When James was a boy he was faster than a speeding jet.Â Itâ€™s true. Never lost a race. Not once. And there were plenty.
He was nine at the time and lived in a mid-Wilshire area building whose apartments faced each other across a narrow courtyard that ran from the tops of steps up from the street out to the back where the garage was.
Usually He hung out with either Danny from across the street, or with Suz who lived with her Austrian mom and dad in the same building. Danny, who liked to steal Hershey bars from the market around the corner and brag about it, once fingered him for a window he had broken in a building down the street. Got James in a lot of trouble. But not to let a bad deed go unpunished, he ratted him out to the marketâ€™s manager, telling him it wouldnâ€™t be a bad idea to keep an eye on Danny around the candy aisle. Less than a week later he was busted trying to lift. Manager called the cops and had him arrested and everything. Suz was tomboy cute and whenever James’d make her mad â€” which was often â€” she used to call him a rubber pig in Germanâ€¦ which sounded something like â€œgoo-me-shwine.”
The way it worked was that if James happened to have been playing by himself outside around the front of the building, at the sound of an airliner roaring from the east so far up that it was practically just a dot against the endless blue sky, he would drop whatever it was that I was doing and rush to lineup at my designated starting line at the top of the steps. There he would wait until the plane was exactly directly overhead, and then heâ€™d take off and run for all he was worth to the garage in the back, flying down the grassy median with the units flashing by on either side of him.

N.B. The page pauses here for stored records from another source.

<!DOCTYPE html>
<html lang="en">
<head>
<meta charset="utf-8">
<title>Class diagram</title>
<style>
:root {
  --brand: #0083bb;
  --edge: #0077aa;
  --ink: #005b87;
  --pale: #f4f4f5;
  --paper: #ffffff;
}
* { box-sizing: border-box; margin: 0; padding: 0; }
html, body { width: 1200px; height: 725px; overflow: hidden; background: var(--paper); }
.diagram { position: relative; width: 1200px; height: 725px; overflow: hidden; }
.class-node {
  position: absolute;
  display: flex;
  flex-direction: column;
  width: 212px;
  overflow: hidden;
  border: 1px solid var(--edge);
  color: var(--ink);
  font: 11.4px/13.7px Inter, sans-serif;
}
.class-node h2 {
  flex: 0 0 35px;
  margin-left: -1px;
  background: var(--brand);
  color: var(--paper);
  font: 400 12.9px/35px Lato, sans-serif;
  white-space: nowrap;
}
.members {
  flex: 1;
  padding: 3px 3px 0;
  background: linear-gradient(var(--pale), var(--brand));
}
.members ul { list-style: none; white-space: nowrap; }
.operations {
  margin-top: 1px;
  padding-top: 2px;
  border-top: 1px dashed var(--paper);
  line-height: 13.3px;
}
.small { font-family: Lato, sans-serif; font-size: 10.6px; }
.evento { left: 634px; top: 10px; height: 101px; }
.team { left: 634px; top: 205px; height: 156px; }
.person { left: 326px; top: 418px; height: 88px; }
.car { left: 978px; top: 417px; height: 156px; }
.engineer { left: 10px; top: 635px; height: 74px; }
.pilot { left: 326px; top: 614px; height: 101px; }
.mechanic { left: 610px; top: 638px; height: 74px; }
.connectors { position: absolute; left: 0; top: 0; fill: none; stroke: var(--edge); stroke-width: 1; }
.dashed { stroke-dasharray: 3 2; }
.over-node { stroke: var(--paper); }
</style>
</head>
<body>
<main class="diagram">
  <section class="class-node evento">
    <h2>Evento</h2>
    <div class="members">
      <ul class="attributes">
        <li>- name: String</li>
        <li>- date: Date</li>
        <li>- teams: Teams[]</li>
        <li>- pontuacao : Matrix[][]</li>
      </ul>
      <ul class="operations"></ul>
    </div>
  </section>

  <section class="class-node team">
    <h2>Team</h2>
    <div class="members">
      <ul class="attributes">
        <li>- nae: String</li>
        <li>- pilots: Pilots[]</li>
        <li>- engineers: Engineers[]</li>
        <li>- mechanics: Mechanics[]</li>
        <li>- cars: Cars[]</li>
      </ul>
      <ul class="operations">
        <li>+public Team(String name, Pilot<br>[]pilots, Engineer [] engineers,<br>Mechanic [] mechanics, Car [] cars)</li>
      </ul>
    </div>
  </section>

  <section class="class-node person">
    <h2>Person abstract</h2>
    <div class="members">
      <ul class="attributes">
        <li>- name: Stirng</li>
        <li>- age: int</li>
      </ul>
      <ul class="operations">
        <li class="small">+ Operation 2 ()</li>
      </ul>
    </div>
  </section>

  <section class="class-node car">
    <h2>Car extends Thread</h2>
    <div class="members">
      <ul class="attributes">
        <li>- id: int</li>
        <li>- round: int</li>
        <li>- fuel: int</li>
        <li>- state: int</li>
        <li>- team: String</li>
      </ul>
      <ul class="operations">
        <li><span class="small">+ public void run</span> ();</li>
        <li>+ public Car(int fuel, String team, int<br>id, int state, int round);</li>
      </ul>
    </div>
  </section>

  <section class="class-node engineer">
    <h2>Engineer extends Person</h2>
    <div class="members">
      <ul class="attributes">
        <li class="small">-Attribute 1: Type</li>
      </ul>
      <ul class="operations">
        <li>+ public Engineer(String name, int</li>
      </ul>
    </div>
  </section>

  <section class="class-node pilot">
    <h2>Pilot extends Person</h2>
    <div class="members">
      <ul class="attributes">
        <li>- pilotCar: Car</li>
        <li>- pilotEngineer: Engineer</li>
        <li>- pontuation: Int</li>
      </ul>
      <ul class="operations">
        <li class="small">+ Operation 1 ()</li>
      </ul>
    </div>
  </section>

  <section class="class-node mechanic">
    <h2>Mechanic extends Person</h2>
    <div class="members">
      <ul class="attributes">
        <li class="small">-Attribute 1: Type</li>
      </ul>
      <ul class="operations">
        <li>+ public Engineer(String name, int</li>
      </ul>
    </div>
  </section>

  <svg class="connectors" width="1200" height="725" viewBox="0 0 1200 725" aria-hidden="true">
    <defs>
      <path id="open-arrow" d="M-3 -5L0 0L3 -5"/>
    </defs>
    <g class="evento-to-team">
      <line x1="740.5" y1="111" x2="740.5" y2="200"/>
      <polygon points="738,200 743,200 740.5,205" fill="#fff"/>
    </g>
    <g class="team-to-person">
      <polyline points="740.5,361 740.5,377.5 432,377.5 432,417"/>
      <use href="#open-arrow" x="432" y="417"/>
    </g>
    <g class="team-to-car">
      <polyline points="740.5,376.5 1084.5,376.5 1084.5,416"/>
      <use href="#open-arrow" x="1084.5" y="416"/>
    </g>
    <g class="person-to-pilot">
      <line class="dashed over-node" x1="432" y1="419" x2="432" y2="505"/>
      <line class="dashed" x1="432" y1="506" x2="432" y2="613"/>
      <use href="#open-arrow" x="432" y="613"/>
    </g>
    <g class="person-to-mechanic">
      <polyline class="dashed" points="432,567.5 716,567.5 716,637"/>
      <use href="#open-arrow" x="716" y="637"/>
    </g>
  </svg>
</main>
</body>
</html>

When heâ€™d get there James’d look up and without fail, and the plane would be just a split second behind him. Sometimes heâ€™d even give them a head start, but always catch and pass them. Always.